Of course there are positive effects of such a group, even if one is more or less on the sidelines. But the negatives can weigh heavily. For instance, the right-handed lady sitting next to me at the large worktable which had the top end for the artist and his stuff for demos etc, 3 on each side and 2 opposite. I'm left-handed and offered to swap places with her, but she refused on the grounds that that was her place (next to the teacher!). At this last session, at which she spent the whole morning on futile attempts to draw a foreshortened boat, she did not use paint or water, but elbowed at me constantly for being in her way and told me to move over, though I'd already moved as far away as was technically possible. Fortunately the person on my right was absent! I got my own back, though! I'm not usually revengeful, but I couldn't help remarking - after the artist had made a few attempts to show her how to draw - that she should start with a matchbox if she wanted to learn how to draw. She was livid, and there were smirks all round. I've no idea what may have gone on before. Two weeks previously she had spent the whole morning trying to draw 3 geese with a 2 inch paintbrush and diluted blue acrylics. Her main tenet is that her talent is just waiting to be brought to the fore. She is not exhibiting at the show because she feels she cannot show enough of her innate painting talent yet. If I were in the north of England, I might be tempted to say "Some mothers do 'ave 'em". She is one good reason for not going to any more sessions.
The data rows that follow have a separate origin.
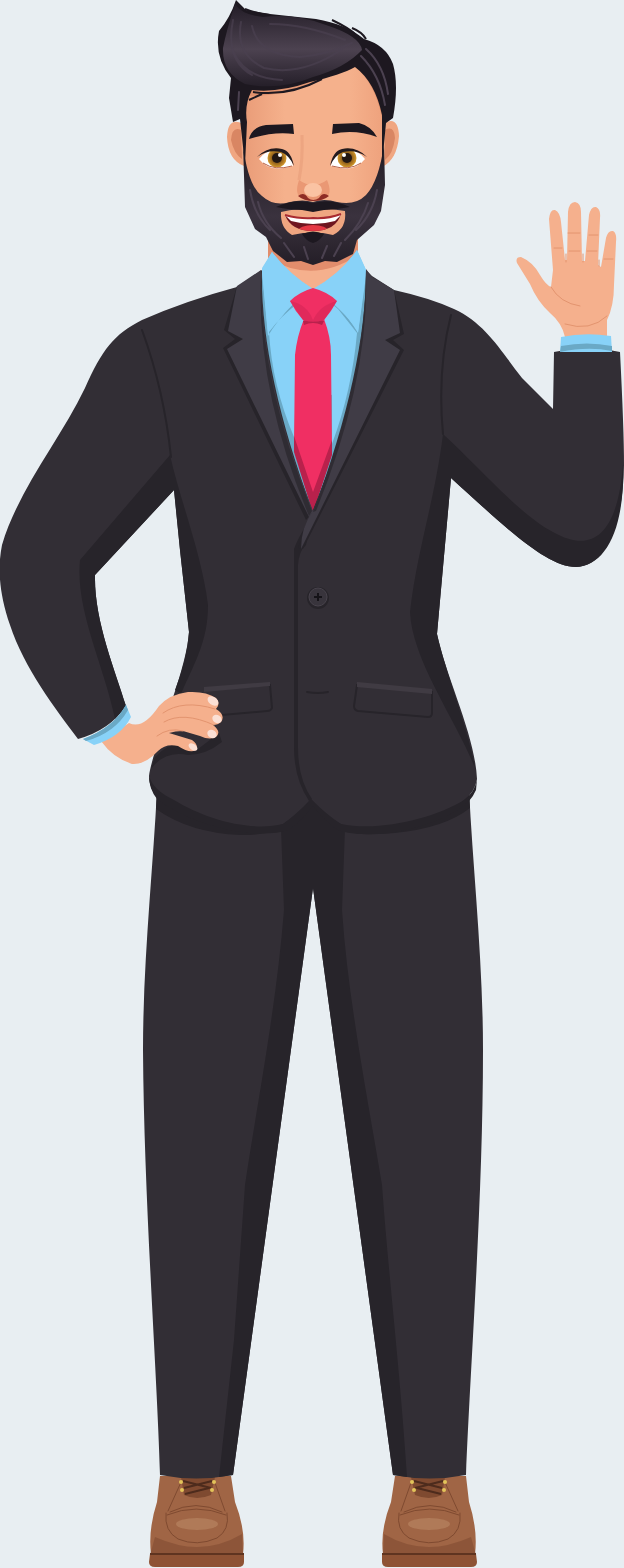
<!DOCTYPE html>
<html lang="en">
<head>
<meta charset="utf-8">
<title>Waving businessman</title>
<style>
:root{--bg:#e8eef2;--suit:#322e35;--suit-dark:#27242a;--lapel:#403c46;--skin:#f5b08d;--face:#f3ad87;--skin-dark:#dc8262;--shirt:#88d2f8;--shirt-dark:#6aa9c6;--tie:#f02f63;--tie-dark:#b9214c;--hair:#1d1820;--hair-mid:#352d39;--hair-light:#4b4150;--shoe:#a06545;--shoe-dark:#7f4a30;--shoe-light:#b07a58}
html,body{margin:0;height:100%;overflow:hidden;background:var(--bg)}
svg{display:block;width:624px;height:1568px}
.suit{fill:var(--suit)}.suit-dark{fill:var(--suit-dark)}.lapel{fill:var(--lapel)}
.skin{fill:var(--skin)}.skin-dark{fill:var(--skin-dark)}
.shirt{fill:var(--shirt)}.shirt-dark{fill:var(--shirt-dark)}
.tie{fill:var(--tie)}.tie-dark{fill:var(--tie-dark)}
.hair{fill:var(--hair)}
.seam,.crease,.strand,.stitch{fill:none;stroke-linecap:round}
.seam{stroke:var(--suit-dark);stroke-width:2}
.crease{stroke:#e3946f;stroke-width:1}
.strand{stroke:var(--hair-light);stroke-width:2}
.stitch{stroke:var(--shoe-dark);stroke-width:1}
</style>
</head>
<body>
<svg viewBox="0 0 624 1568" role="img" aria-label="Smiling bearded man in a dark suit waving">
<defs>
<linearGradient id="face-tone" x1="0" y1="0" x2="1" y2="0"><stop offset="0" stop-color="#e99b77"/><stop offset=".3" stop-color="#f5b18c"/><stop offset=".75" stop-color="#f5b18c"/><stop offset="1" stop-color="#eea17c"/></linearGradient>
<linearGradient id="quiff-tone" x1="0" y1="0" x2="0" y2="1"><stop offset="0" stop-color="#231d27"/><stop offset=".55" stop-color="#4c4250"/><stop offset="1" stop-color="#251f29"/></linearGradient>
<linearGradient id="beard-tone" x1="0" y1="0" x2="0" y2="1"><stop offset="0" stop-color="#211c24"/><stop offset=".6" stop-color="#3a323e"/><stop offset="1" stop-color="#241e27"/></linearGradient>
<radialGradient id="iris-tone"><stop offset=".3" stop-color="#6e4213"/><stop offset="1" stop-color="#d59a2c"/></radialGradient>
<clipPath id="mouth-clip"><path d="M285 215Q313 221 341 214Q336 231 313 231Q291 231 285 215Z"/></clipPath>
<g id="eye">
<path d="M-18 1Q-9 -11 5 -8Q14 -5 16 8Q0 13 -10 8Q-15 5 -18 1Z" fill="#fff"/>
<circle cy="0" r="9.5" fill="url(#iris-tone)"/><circle r="5" fill="#221713"/><circle cx="3" cy="-3" r="2" fill="#fff"/>
<path d="M-20 -1Q-9 -12 5 -9Q14 -7 17 8Q12 -3 4 -6Q-9 -9 -20 -1Z" fill="#231a1e"/>
<path d="M-14 5Q-2 13 15 8" fill="none" stroke="#b86449"/>
</g>
<g id="shoe">
<path d="M160 1476H231L235 1502Q246 1530 243 1554H151Q148 1530 157 1502Z" fill="var(--shoe)"/>
<path d="M155 1537Q178 1547 197 1547Q220 1547 242 1534L243 1555H150Z" fill="var(--shoe-dark)" opacity=".55"/>
<ellipse cx="197" cy="1524" rx="21" ry="6" fill="var(--shoe-light)"/>
<path class="stitch" d="M170 1512Q196 1499 222 1512M167 1515Q196 1503 226 1515M166 1513Q164 1531 178 1539Q197 1547 217 1538Q230 1530 227 1513M182 1480L168 1511M214 1480L225 1511"/>
<path d="M181 1477H215L211 1495Q197 1501 184 1495Z" fill="var(--shoe-dark)"/>
<path d="M183 1481L211 1488M212 1481L184 1488M185 1494L209 1488" stroke="#4d2b1c" stroke-width="2"/>
<g fill="#e3c45a"><circle cx="181" cy="1482" r="2"/><circle cx="214" cy="1482" r="2"/><circle cx="182" cy="1490" r="2"/><circle cx="212" cy="1490" r="2"/></g>
<path d="M150 1554H244V1562Q244 1567 238 1567H155Q149 1567 149 1562Z" fill="#8e5234"/><path d="M150 1554H244" stroke="#5f3420" stroke-width="2"/>
</g>
</defs>

<rect id="background" width="624" height="1568" fill="var(--bg)"/>

<g id="shoes"><use href="#shoe"/><use href="#shoe" transform="translate(626 0) scale(-1 1)"/></g>

<g id="trousers">
<path class="suit" d="M157 790C153 870 143 960 143 1050C144 1200 157 1370 160 1475Q196 1482 233 1475L313 888L393 1475Q430 1482 466 1475C470 1370 483 1200 483 1050C483 960 473 870 469 790Z"/>
<path class="suit-dark" d="M280 800L284 910C276 1010 256 1110 245 1185L234 1340L219 1477L233 1475L313 888L393 1475L407 1477C400 1370 388 1270 382 1185C368 1100 348 1000 342 910L346 800Z"/>
<path class="suit-dark" d="M157 790L156 809Q190 833 240 835Q275 836 300 820L326 820Q350 838 395 833Q445 828 470 808L469 790Z"/>
</g>

<g id="neck">
<path class="skin" d="M268 225H358V262L313 296L268 262Z"/>
<path class="skin-dark" d="M268 238H358V255Q313 285 268 258Z" opacity=".75"/>
</g>

<g id="shirt">
<path class="shirt" d="M262 268L272 252Q290 275 313 289Q340 274 357 250L367 272L364 350L313 516L262 350Z"/>
<path class="shirt-dark" d="M303 297L293 304Q276 322 268 336L262 272Q260 370 310 508L316 508Q366 390 366 276L358 333Q348 316 334 302L324 297L338 309Q350 324 357 333Q352 390 332 444V395L296 390L294 437Q272 385 269 332Q281 316 297 304Z"/>
<path class="shirt" d="M272 252L262 270L268 333Q282 310 313 289Q286 272 272 252ZM357 250L366 270L358 332Q343 308 313 289Q341 274 357 250Z"/>
</g>

<g id="tie">
<path class="tie" d="M304 319H324Q331 337 331 355L332 450L313 513L294 448L295 355Q297 336 304 319Z"/>
<path class="tie-dark" d="M294 436L313 492L332 440V455L313 513L294 452ZM303 321Q313 316 324 321L322 325Q313 321 304 325Z"/>
<path class="tie" d="M313 288Q328 292 337 301Q331 312 324 320Q313 323 303 320Q295 311 290 301Q299 292 313 288Z"/>
<path d="M290 301Q307 304 313 320Q320 305 337 301L324 320Q313 323 303 320Z" fill="#d32656" opacity=".55"/>
</g>

<g id="jacket">
<path class="suit" d="M262 270Q260 370 313 512Q366 370 366 270L372 276L394 290Q430 298 454 309C486 324 500 350 522 378L553 409L554 352Q588 345 620 352Q624 430 624 465C623 528 605 566 576 567C545 567 500 522 451 478L437 634C447 680 475 735 477 779Q475 792 464 800C435 826 360 834 341 824Q323 815 311 799Q296 816 283 824C250 837 180 818 154 793Q149 785 149 776C152 750 187 670 189 632L180 550L174 490L95 575C94 620 115 670 126 706Q110 730 78 739C55 708 24 668 10 625C-2 590 -2 565 2 545C18 490 60 440 85 388C102 350 114 334 142 320Q185 301 237 287Z"/>
<g id="jacket-shading" class="suit-dark">
<path d="M170 455L80 560C75 610 104 665 115 719L126 706C115 670 94 620 95 575L174 490L180 550L189 632Q187 660 175 690L181 694C196 660 208 640 208 605C202 555 180 500 170 455Z"/>
<path d="M443 434C480 468 520 515 553 532C595 556 618 530 623 465C625 530 605 566 576 567C545 567 500 522 451 478L437 634C445 670 470 735 475 768C456 720 412 660 410 612C417 550 435 500 443 434Z"/>
<path d="M149 776Q153 790 174 800C205 819 250 832 283 824Q298 813 311 799Q327 815 341 824C380 832 435 818 464 800Q475 792 477 779L476 790Q471 802 458 810C420 833 365 840 338 830Q325 822 313 806Q302 820 289 830C255 841 190 825 157 799Q149 789 149 776Z" />
<path d="M294 549Q297 540 309 520L313 512L306 545Q299 551 298 565V748Q298 779 312 799L309 801Q294 778 294 748Z"/>
</g>
<path class="seam" d="M142 330Q164 390 171 457M451 315Q437 370 443 434" stroke-width="1"/>
<path class="suit-dark" d="M237 286L224 330L235 339L223 348L306 520L313 512L245 345ZM394 290L404 334L393 340L404 350L303 549L298 548L380 340Z"/>
<path class="lapel" d="M261 270L237 286L228 331L243 339L227 349L309 517L313 511Q260 380 261 270ZM366 269L372 277L394 290L400 333L385 340L400 350L301 549Q301 527 313 511Q366 382 366 269Z"/>
<path class="suit-dark" d="M261 276Q260 380 312 511L309 516Q256 390 261 276ZM366 276Q369 380 316 511L313 512Q365 380 366 276Z" opacity=".65"/>
<g id="buttons">
<circle class="suit-dark" cx="318" cy="598" r="11"/><circle cx="318" cy="597" r="9" fill="#38343c" stroke="#48434c"/>
<path d="M318 593V601M314 597H322" stroke="#151318" stroke-width="2"/><path class="seam" d="M307 692Q318 694 328 692"/>
</g>
<g id="pockets">
<path class="seam" d="M205 690L270 685L272 708Q271 711 267 711L210 716M357 685L432 692V713Q432 717 428 717L358 711Q354 710 354 706Z" stroke-width="1"/>
<path d="M204 687L270 682V686L204 692ZM357 682L432 689V694L357 687Z" fill="#403b43"/>
</g>
</g>

<g id="hand-on-hip">
<path class="suit-dark" d="M155 757Q176 735 198 749L219 733L222 742Q206 755 188 755Q165 750 151 769Z"/>
<path class="skin" d="M101 741L129 723Q143 730 159 706Q170 694 188 692Q206 691 216 698Q221 704 216 709Q226 715 221 722Q218 725 213 725Q221 731 217 736Q211 741 200 736L183 731Q175 731 169 733L192 740Q199 745 196 750Q190 754 178 746Q166 743 158 751Q145 765 132 764Q113 758 101 741Z"/>
<path class="crease" d="M163 713Q183 699 215 709M164 722Q183 711 214 725M157 736Q169 727 183 731"/>
<g fill="#fbe0d5"><ellipse cx="213" cy="701" rx="6" ry="4" transform="rotate(35 213 701)"/><ellipse cx="217" cy="719" rx="5" ry="4" transform="rotate(35 217 719)"/><ellipse cx="212" cy="734" rx="5" ry="4" transform="rotate(35 212 734)"/><ellipse cx="193" cy="747" rx="5" ry="3" transform="rotate(35 193 747)"/></g>
<path class="shirt" d="M83 739Q113 728 126 705L131 717Q121 737 94 745Z"/>
<path class="shirt-dark" d="M83 739Q113 728 126 705L128 710Q115 733 86 741Z"/>
</g>

<g id="waving-hand">
<path class="skin" d="M565 337Q562 323 550 313Q537 301 530 284L517 263Q515 257 521 257Q533 262 540 275Q546 285 551 287L553 270L549 219Q550 209 555 210Q560 212 561 222L565 260H567L568 212Q569 202 575 202Q581 203 581 212L582 261H585L589 215Q591 206 596 207Q601 209 600 218L598 265L601 267L606 238Q608 230 613 231Q617 233 616 242L614 285Q614 306 607 320V338Z"/>
<path class="crease" d="M551 287Q560 303 580 306M565 324Q590 332 607 316M566 262V254M583 262V254M599 266V260M554 248H562M568 233H580M569 251H580M587 251H597M589 235H598M604 259H613"/>
<path class="shirt" d="M561 337Q585 332 611 336L612 352H560Z"/><path class="shirt-dark" d="M561 346Q587 341 612 346V351Q588 346 560 352Z"/>
</g>

<g id="head">
<g id="ears">
<path d="M243 124Q228 116 227 137Q228 160 244 166ZM383 124Q398 114 399 136Q397 160 382 167Z" fill="#f0a681"/>
<path d="M241 130Q232 126 231 140Q234 154 242 159ZM385 130Q394 125 395 138Q393 154 385 160Z" fill="#d98663"/>
</g>
<path d="M242 100Q242 70 280 62H360Q386 80 385 120L382 190Q372 238 313 248Q256 238 246 190Z" fill="url(#face-tone)"/>
<path d="M245 96Q280 97 310 84Q340 71 355 67Q375 82 383 122L386 90L360 55L250 82Z" fill="#dc8c69" opacity=".7"/>
<g id="beard">
<path d="M243 145Q248 186 262 196Q274 207 290 202Q303 199 313 202Q324 198 337 202Q355 206 366 195Q379 181 384 144L385 185L381 211L374 225L357 240L353 254L337 262L325 261L313 265L301 261L287 262L273 251L266 237L255 229L245 207Z" fill="url(#beard-tone)"/>
<path class="strand" d="M250 190Q254 215 270 230M258 202Q263 223 281 238M377 190Q373 214 356 230M368 203Q362 223 345 240M284 243L294 257M304 247L308 259M327 246L322 258M341 243L334 256" stroke-width="1"/>
<path d="M281 212Q313 205 345 211Q347 228 333 235L323 233H303L292 235Q280 228 281 212Z" fill="#efa681"/>
<path d="M276 207Q295 198 313 203Q331 198 350 207Q333 210 324 210L313 212L302 210Q290 210 276 207Z" class="hair"/>
<path class="hair" d="M302 234Q313 229 324 234Q320 241 313 243Q306 241 302 234Z"/>
</g>
<g id="mouth">
<path d="M285 215Q313 221 341 214Q336 231 313 231Q291 231 285 215Z" fill="#6f1620"/>
<g clip-path="url(#mouth-clip)"><path d="M283 213H343L335 221Q313 227 291 221Z" fill="#fff"/><ellipse cx="313" cy="231" rx="15" ry="6" fill="#e53845"/></g>
<path d="M285 215Q300 219 313 218Q328 219 341 214" fill="none" stroke="#a92a30" stroke-width="2"/>
</g>
<g id="nose">
<path d="M299 180Q294 195 302 198Q313 203 325 198Q333 194 327 180Q313 190 299 180Z" fill="#ea9874"/>
<ellipse cx="313" cy="190" rx="9" ry="7" fill="#fac3a3"/>
<path d="M298 196Q304 191 308 198Q313 202 319 198Q323 191 329 196Q323 201 313 201Q304 201 298 196Z" fill="#8e2c25"/>
<path d="M302 135Q303 160 299 180" fill="none" stroke="#e59a76" stroke-width="3" opacity=".5"/>
</g>
<use href="#eye" x="277" y="158"/>
<use href="#eye" transform="translate(347 158) scale(-1 1)"/>
<g id="eyebrows" class="hair"><path d="M249 139Q252 127 266 125L293 124L294 134Q274 131 249 139ZM377 137Q371 126 359 123L333 124L332 134Q355 129 377 137Z"/></g>
<g id="hair">
<path class="hair" d="M231 78L229 98L233 122L240 119L245 165L247 122Q244 105 252 90Q279 93 310 82Q341 75 355 67Q375 82 382 115L382 165L386 123L393 118Q399 85 393 64Q386 45 364 39Q346 24 316 19L270 14L246 10L236 0Q230 18 219 31Q214 57 231 78Z"/>
<path d="M235 4Q226 32 223 48Q222 73 245 84Q280 91 313 77Q345 68 362 50Q360 36 326 25Q295 13 263 17Q242 15 235 4Z" fill="url(#quiff-tone)"/>
<path class="strand" d="M233 20Q225 60 252 75M241 22Q235 54 264 68Q302 77 344 48M252 26Q258 55 300 57Q330 54 352 43M270 24Q305 24 345 40M234 53Q245 78 282 80" opacity=".7"/>
<path class="strand" d="M366 49Q384 65 388 94M361 56Q380 75 385 105M239 92L238 110" stroke-width="1"/>
<path d="M253 92Q288 97 322 79M352 28Q362 32 366 39M332 20Q349 28 356 35M245 9Q258 14 270 15M262 94L249 100" fill="none" stroke="var(--hair)" stroke-width="2"/>
</g>
</g>
</svg>
</body>
</html>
I admire self-confidence, but not when it's accompanied by self-delusion!